- **Extracted records**:
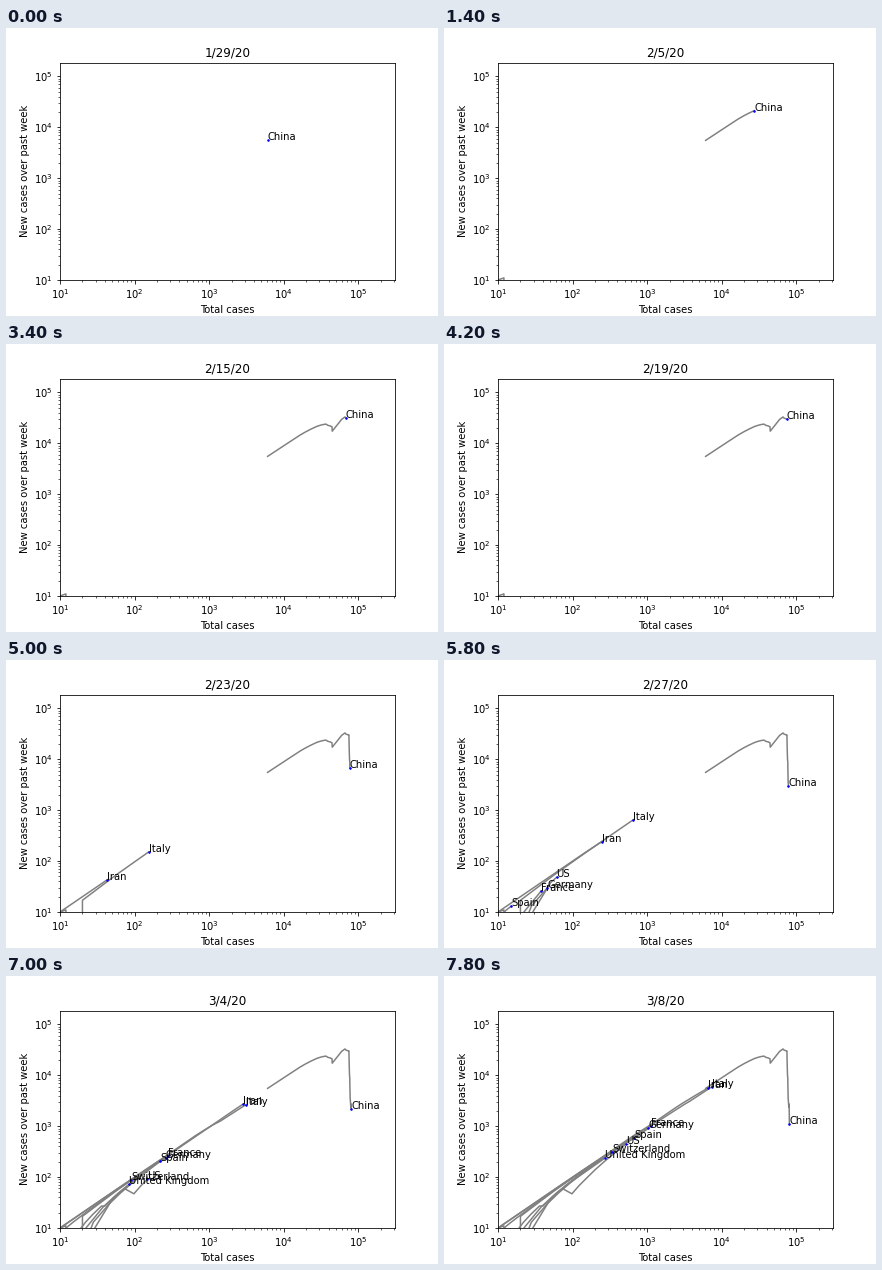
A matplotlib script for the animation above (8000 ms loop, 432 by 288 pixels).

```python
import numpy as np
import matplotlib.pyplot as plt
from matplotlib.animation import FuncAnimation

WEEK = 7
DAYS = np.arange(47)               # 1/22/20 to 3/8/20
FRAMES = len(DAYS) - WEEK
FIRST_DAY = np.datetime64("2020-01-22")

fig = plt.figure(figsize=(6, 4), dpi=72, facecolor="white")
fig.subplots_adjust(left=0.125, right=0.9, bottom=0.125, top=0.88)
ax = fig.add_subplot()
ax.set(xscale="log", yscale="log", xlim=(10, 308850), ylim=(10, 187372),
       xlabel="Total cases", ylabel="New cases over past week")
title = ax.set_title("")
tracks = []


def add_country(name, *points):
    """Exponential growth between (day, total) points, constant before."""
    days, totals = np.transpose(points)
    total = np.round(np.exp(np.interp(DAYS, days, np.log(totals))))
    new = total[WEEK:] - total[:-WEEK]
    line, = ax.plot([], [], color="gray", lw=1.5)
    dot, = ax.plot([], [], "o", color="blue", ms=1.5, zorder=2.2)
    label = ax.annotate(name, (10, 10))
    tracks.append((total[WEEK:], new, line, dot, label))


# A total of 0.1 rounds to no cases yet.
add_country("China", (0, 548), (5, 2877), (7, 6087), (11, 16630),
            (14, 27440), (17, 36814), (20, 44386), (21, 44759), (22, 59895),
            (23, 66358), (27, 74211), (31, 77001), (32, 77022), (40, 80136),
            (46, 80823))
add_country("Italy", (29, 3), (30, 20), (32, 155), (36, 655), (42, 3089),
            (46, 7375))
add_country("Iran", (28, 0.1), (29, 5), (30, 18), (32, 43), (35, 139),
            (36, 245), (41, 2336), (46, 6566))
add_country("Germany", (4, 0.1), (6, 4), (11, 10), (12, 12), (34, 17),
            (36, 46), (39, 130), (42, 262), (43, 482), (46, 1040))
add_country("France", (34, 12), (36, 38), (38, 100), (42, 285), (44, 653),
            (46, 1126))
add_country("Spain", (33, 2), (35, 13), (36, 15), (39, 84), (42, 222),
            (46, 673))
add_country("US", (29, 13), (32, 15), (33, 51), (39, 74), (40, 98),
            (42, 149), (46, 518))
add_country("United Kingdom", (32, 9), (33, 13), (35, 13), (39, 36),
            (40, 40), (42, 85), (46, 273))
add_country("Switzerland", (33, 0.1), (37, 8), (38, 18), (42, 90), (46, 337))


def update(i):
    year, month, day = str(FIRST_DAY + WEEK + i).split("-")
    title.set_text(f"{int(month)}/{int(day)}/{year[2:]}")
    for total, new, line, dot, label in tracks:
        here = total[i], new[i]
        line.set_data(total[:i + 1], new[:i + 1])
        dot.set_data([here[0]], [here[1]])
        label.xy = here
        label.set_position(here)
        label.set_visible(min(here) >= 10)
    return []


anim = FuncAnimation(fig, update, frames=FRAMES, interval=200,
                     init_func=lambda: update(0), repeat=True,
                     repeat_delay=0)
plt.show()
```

- **Work order**: Please copy out each line of the material that contains the string "cases".

- **Completed task**:
       xlabel="Total cases", ylabel="New cases over past week")
# A total of 0.1 rounds to no cases yet.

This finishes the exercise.